▶ **To do**:
Gather all lines in the entries that include the word "weight".
BEGIN
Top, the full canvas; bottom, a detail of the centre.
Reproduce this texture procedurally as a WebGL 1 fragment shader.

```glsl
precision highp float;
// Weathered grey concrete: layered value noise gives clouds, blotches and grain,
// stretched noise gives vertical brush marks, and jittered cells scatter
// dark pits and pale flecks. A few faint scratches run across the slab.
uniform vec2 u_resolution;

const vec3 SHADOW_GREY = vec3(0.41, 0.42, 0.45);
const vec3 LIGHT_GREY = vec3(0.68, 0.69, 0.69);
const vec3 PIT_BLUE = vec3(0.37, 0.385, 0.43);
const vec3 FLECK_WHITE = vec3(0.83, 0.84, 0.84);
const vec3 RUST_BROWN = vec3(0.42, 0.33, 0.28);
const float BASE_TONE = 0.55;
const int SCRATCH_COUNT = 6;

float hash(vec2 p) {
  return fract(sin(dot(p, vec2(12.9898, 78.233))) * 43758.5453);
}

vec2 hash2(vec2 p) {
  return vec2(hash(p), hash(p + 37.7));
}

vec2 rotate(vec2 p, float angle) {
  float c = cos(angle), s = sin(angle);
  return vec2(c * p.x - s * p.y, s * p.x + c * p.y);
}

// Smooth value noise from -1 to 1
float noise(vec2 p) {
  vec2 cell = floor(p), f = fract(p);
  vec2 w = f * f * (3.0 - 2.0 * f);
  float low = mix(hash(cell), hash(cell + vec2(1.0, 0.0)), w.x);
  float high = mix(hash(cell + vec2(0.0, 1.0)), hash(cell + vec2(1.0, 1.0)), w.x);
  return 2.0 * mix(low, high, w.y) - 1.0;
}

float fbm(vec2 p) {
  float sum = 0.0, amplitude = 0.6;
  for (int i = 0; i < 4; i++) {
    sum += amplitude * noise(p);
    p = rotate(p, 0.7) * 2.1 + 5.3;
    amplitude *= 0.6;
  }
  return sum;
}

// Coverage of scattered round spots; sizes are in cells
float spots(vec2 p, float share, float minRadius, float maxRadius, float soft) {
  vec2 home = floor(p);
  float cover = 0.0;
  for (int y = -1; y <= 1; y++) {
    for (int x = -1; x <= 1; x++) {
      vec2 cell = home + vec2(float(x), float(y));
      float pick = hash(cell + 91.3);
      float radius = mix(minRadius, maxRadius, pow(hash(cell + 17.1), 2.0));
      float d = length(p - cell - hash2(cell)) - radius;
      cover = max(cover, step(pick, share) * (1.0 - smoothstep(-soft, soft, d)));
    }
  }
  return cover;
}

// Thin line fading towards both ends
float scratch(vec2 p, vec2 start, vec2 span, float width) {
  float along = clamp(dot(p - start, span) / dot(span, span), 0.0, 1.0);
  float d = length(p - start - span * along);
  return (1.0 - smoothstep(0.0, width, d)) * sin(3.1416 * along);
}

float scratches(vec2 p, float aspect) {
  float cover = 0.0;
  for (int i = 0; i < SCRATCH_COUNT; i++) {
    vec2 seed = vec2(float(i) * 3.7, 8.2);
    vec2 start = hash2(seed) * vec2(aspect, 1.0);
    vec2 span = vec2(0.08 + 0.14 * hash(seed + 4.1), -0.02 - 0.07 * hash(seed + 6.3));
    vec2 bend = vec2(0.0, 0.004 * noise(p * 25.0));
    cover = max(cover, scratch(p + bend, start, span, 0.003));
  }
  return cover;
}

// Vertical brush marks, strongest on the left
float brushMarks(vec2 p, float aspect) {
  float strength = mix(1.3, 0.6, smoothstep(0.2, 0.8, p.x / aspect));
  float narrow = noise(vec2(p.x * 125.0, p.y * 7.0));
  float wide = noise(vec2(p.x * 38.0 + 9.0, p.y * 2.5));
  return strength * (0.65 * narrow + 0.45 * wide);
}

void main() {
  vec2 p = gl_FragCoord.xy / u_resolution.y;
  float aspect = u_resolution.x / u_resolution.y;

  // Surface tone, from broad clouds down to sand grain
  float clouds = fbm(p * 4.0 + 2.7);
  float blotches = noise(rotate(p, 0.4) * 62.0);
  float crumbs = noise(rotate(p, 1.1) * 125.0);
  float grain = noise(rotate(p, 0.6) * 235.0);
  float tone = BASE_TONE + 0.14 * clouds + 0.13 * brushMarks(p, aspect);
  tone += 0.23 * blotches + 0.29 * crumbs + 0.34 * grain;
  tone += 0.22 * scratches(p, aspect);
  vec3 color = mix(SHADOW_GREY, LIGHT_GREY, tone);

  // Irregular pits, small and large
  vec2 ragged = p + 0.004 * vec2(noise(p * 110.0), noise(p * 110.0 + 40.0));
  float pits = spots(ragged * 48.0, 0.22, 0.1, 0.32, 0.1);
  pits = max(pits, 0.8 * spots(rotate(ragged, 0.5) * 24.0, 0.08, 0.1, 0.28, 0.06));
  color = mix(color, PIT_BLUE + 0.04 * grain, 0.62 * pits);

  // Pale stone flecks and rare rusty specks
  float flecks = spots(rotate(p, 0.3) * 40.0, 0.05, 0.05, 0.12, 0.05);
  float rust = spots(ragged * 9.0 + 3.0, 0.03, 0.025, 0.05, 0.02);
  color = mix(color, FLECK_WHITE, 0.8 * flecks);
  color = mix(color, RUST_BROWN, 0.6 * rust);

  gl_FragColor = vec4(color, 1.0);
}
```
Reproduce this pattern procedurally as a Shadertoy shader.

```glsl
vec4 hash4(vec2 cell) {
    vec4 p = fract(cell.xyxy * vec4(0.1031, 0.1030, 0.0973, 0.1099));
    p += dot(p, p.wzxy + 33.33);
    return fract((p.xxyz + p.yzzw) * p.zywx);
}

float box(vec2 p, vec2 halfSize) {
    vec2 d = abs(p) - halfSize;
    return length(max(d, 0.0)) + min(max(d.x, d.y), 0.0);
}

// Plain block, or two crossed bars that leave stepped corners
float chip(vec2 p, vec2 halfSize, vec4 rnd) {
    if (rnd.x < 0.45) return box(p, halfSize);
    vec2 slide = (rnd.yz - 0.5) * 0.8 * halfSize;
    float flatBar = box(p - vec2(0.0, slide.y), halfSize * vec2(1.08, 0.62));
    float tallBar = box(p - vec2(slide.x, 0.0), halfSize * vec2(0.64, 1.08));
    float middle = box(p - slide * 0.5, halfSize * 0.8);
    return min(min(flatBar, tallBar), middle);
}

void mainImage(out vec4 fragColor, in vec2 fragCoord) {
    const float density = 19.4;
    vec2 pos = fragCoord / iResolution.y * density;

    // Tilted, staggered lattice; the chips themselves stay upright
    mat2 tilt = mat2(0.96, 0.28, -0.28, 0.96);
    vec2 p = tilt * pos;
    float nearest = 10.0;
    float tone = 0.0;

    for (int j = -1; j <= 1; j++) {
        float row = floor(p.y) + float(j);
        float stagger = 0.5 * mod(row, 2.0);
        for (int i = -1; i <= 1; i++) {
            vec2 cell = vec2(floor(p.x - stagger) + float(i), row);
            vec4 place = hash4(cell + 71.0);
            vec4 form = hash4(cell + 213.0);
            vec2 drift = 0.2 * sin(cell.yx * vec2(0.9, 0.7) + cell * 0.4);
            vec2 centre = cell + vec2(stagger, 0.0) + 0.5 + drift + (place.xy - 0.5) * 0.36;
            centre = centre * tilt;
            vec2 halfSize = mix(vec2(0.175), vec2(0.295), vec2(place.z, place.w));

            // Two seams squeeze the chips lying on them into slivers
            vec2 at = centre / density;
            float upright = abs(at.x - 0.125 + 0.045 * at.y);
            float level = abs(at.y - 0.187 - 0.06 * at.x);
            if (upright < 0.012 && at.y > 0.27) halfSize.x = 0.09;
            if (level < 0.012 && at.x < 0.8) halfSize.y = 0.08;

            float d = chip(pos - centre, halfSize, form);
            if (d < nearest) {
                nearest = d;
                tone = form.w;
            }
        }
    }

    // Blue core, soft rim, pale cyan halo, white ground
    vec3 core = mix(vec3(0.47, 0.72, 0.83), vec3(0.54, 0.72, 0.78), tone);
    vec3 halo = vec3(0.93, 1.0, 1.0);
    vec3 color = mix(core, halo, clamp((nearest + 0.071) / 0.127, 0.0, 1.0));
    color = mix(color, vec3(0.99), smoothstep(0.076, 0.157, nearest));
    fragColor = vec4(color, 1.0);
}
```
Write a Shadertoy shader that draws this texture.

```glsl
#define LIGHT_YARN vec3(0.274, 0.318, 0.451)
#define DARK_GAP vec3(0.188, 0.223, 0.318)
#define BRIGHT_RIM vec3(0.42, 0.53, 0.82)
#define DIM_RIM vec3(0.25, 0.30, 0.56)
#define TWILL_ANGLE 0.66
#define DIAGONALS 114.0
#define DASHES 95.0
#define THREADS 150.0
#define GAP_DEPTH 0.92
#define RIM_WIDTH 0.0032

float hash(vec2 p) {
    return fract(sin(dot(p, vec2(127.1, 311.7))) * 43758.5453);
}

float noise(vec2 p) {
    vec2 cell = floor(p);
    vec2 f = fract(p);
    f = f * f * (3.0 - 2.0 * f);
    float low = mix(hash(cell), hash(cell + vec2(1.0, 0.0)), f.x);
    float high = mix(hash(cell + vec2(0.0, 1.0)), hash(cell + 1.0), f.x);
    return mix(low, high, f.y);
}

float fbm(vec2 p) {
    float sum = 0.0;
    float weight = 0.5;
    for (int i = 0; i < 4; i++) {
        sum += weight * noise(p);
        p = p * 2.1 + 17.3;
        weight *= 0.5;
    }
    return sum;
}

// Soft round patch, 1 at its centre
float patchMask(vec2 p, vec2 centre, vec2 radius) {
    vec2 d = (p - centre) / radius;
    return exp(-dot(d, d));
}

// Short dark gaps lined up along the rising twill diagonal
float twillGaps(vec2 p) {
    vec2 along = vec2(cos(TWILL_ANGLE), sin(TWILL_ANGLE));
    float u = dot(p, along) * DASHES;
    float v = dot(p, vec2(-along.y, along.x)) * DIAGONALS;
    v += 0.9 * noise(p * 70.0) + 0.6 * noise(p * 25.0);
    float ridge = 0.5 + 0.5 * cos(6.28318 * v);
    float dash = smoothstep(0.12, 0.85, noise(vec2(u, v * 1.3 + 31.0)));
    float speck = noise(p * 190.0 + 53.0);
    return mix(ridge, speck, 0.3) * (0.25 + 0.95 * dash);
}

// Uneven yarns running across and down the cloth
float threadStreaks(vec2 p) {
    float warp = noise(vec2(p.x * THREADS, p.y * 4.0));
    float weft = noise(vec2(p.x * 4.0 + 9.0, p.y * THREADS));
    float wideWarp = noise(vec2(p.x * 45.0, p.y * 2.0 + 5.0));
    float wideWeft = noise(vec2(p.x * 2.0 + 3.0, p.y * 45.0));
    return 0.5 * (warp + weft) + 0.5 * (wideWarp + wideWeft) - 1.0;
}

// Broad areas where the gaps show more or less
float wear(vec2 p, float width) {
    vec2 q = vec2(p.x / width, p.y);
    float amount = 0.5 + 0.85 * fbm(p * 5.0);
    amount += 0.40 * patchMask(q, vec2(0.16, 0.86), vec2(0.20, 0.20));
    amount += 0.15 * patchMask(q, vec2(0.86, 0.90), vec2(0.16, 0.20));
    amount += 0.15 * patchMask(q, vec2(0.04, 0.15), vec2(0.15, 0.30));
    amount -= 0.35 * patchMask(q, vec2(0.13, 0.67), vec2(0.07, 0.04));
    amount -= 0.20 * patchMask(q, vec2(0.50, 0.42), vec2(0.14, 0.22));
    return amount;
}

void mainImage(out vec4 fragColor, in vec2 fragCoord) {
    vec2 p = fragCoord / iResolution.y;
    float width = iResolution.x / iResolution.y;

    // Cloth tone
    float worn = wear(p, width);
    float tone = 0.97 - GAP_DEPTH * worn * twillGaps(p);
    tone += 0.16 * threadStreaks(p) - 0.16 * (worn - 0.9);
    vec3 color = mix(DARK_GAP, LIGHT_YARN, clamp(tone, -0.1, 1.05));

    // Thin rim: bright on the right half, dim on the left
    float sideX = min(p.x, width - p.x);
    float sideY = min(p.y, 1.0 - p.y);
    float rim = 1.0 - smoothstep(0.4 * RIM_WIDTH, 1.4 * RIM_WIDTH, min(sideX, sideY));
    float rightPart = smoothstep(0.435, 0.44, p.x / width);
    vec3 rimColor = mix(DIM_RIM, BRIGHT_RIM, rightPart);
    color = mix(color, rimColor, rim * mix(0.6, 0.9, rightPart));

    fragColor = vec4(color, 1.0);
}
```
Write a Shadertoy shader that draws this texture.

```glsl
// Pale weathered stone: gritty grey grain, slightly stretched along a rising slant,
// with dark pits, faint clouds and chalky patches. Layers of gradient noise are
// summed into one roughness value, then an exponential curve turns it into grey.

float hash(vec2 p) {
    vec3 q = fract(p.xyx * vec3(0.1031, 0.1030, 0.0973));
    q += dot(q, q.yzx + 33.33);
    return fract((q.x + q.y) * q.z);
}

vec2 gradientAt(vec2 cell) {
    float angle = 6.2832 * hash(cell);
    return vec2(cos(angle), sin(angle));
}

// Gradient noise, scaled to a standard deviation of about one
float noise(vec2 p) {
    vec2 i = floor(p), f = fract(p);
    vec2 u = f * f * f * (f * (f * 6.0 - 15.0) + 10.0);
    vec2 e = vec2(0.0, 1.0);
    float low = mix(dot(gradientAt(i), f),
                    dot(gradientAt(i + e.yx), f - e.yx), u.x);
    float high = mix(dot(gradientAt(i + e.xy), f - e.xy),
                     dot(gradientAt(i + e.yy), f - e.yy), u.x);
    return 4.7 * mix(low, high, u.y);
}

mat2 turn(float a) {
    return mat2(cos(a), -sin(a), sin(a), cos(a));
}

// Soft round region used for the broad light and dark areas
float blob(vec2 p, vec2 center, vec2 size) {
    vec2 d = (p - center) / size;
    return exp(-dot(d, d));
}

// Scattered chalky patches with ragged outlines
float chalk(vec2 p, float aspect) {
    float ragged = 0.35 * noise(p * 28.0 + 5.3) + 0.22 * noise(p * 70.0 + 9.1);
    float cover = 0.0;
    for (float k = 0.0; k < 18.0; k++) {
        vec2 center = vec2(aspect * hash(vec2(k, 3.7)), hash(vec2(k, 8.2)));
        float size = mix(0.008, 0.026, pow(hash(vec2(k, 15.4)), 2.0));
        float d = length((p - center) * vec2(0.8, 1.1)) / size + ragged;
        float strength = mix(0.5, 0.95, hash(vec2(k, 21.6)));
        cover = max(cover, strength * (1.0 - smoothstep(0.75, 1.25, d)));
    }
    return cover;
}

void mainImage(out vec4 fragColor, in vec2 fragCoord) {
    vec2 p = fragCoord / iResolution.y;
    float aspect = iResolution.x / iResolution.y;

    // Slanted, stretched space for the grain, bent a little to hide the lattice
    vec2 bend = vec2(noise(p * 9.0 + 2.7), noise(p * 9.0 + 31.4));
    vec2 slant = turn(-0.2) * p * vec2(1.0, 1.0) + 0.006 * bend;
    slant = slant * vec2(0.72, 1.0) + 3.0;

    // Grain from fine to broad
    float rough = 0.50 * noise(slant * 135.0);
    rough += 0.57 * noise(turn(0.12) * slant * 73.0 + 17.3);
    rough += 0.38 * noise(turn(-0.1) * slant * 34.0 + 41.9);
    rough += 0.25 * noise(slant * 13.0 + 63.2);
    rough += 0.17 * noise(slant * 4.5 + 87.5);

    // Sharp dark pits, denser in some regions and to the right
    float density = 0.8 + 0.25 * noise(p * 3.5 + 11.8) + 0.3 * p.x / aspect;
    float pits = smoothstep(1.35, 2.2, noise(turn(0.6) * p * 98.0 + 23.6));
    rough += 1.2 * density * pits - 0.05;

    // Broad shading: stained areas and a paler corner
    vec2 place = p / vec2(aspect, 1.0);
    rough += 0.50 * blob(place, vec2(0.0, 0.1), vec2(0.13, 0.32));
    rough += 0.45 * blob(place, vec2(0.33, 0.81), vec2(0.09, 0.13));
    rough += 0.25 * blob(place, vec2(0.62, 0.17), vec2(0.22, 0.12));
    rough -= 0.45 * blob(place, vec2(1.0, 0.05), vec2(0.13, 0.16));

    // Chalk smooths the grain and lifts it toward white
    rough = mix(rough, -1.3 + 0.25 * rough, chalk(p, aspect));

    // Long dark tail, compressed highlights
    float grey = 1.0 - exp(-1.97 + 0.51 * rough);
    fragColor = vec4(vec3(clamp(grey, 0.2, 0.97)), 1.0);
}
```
END
▶ **Task answer**:
    float weight = 0.5;
        sum += weight * noise(p);
        weight *= 0.5;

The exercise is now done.